◆ ABOUT THIS TASK: From the data that follows, copy every line holding the string "define".

◆ Saved entries:
——————
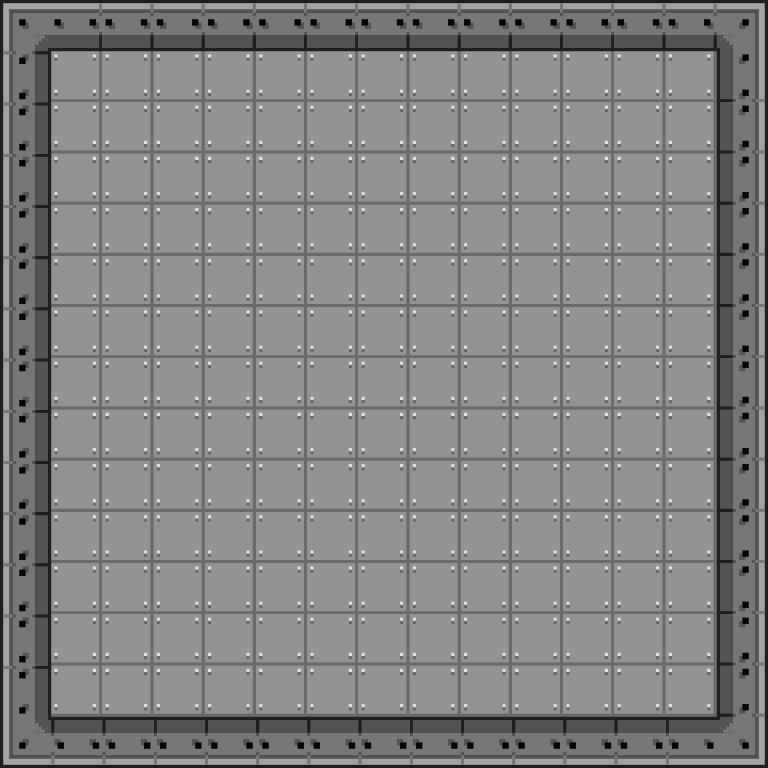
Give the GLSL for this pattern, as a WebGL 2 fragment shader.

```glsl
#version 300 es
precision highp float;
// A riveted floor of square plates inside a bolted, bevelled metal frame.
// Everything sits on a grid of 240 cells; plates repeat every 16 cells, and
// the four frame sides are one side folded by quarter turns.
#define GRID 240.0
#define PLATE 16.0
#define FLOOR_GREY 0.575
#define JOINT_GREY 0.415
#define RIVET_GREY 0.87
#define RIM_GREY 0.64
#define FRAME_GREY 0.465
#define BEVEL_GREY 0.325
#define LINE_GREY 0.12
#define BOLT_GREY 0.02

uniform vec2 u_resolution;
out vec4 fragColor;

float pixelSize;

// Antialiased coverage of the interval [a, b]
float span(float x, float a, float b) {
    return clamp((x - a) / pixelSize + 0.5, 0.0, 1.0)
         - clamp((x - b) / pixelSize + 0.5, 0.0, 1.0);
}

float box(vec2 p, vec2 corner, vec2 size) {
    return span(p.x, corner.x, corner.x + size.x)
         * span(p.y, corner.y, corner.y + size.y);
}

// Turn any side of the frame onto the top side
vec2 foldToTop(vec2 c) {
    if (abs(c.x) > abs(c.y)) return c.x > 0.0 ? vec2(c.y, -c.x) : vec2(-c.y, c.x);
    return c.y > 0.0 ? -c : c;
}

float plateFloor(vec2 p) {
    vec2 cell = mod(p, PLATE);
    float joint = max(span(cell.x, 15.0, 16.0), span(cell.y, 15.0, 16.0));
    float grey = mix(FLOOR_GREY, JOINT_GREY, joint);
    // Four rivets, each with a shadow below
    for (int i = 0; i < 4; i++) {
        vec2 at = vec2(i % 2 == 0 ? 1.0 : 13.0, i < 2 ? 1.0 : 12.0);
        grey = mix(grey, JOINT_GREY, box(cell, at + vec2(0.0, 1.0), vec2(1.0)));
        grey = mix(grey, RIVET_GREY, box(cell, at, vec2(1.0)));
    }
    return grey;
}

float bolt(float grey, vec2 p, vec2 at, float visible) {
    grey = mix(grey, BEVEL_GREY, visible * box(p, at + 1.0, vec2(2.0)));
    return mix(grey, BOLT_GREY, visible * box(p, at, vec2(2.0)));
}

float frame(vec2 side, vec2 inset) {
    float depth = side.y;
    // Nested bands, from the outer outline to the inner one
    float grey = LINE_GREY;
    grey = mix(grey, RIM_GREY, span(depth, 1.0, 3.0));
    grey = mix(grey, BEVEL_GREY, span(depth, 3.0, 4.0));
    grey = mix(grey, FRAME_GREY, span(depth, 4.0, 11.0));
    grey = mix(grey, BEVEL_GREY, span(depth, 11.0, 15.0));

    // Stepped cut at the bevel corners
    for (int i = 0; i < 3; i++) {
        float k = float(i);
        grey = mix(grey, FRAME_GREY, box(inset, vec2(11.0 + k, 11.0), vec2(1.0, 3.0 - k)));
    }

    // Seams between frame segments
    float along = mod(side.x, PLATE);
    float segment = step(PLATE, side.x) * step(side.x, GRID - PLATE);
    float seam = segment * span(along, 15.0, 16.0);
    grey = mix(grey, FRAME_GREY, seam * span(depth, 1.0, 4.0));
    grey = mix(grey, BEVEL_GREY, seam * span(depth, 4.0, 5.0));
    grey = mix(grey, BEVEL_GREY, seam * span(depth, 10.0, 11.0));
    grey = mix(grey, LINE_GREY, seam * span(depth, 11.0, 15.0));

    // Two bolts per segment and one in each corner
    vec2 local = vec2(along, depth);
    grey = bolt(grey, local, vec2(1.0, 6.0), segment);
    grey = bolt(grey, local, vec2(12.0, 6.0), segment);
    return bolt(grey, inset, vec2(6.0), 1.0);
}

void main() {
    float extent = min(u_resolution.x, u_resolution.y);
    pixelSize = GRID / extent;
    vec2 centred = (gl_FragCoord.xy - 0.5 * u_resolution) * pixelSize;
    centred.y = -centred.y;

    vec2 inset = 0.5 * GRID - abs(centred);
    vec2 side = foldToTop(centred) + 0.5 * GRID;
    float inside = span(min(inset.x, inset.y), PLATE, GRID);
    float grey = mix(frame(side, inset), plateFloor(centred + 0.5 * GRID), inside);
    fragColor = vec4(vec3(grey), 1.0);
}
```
——————
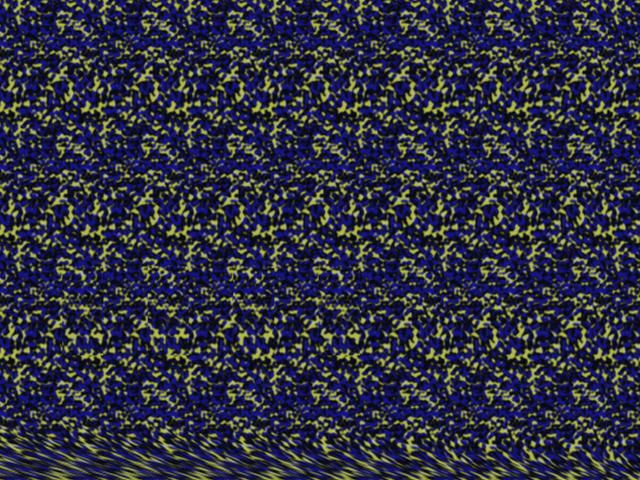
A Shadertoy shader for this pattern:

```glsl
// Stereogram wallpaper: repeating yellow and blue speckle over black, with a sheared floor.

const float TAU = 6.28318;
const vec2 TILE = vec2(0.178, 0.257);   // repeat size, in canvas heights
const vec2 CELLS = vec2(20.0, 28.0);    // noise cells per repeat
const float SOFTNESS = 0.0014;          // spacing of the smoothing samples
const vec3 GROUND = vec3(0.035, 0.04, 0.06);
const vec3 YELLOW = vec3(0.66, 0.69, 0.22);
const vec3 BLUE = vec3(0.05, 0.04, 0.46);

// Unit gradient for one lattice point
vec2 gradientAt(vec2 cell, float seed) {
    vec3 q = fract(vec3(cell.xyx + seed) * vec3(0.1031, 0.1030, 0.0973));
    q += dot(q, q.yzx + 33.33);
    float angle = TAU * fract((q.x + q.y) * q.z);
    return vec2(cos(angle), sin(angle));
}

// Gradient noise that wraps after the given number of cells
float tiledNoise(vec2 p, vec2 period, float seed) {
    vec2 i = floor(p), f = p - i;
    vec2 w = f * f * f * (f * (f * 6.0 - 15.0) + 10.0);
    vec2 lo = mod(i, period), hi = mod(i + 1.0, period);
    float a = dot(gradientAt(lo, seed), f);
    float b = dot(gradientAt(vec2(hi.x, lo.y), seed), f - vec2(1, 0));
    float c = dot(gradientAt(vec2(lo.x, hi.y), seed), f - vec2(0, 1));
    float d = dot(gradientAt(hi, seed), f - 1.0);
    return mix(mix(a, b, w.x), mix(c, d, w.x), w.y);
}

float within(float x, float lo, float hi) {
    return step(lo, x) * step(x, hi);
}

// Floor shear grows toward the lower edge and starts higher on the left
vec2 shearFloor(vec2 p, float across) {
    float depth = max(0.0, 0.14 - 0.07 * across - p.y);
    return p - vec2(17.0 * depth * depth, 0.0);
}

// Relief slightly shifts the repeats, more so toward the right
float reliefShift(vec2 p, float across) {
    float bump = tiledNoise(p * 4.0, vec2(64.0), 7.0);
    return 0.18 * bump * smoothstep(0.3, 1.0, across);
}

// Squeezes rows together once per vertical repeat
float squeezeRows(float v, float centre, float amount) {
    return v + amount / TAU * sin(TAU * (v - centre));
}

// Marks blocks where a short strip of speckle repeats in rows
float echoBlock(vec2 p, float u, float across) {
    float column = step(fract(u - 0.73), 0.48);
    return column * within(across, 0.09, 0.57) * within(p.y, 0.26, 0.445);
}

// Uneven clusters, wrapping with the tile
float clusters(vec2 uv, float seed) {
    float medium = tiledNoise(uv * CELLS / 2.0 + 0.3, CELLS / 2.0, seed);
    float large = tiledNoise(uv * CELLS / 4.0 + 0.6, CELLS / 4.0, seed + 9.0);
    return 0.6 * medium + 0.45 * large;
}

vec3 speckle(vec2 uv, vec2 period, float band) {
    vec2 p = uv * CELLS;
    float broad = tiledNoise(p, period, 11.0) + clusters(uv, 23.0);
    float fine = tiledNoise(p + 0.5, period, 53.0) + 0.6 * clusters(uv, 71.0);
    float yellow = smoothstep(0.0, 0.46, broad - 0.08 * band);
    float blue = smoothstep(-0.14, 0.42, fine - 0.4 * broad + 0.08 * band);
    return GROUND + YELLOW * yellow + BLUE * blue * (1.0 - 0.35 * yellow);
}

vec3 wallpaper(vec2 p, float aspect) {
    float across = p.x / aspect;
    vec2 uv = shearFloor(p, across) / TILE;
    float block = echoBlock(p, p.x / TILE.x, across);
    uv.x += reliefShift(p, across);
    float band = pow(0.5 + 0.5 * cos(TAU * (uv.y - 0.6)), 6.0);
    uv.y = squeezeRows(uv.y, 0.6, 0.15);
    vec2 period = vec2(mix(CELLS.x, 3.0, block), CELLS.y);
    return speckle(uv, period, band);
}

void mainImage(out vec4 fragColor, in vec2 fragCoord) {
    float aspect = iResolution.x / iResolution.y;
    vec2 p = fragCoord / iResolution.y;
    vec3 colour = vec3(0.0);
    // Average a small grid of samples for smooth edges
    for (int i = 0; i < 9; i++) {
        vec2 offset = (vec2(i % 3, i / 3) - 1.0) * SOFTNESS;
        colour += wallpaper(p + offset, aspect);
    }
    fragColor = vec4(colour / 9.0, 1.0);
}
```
——————
◆ ANSWER SECTION:
#define GRID 240.0
#define PLATE 16.0
#define FLOOR_GREY 0.575
#define JOINT_GREY 0.415
#define RIVET_GREY 0.87
#define RIM_GREY 0.64
#define FRAME_GREY 0.465
#define BEVEL_GREY 0.325
#define LINE_GREY 0.12
#define BOLT_GREY 0.02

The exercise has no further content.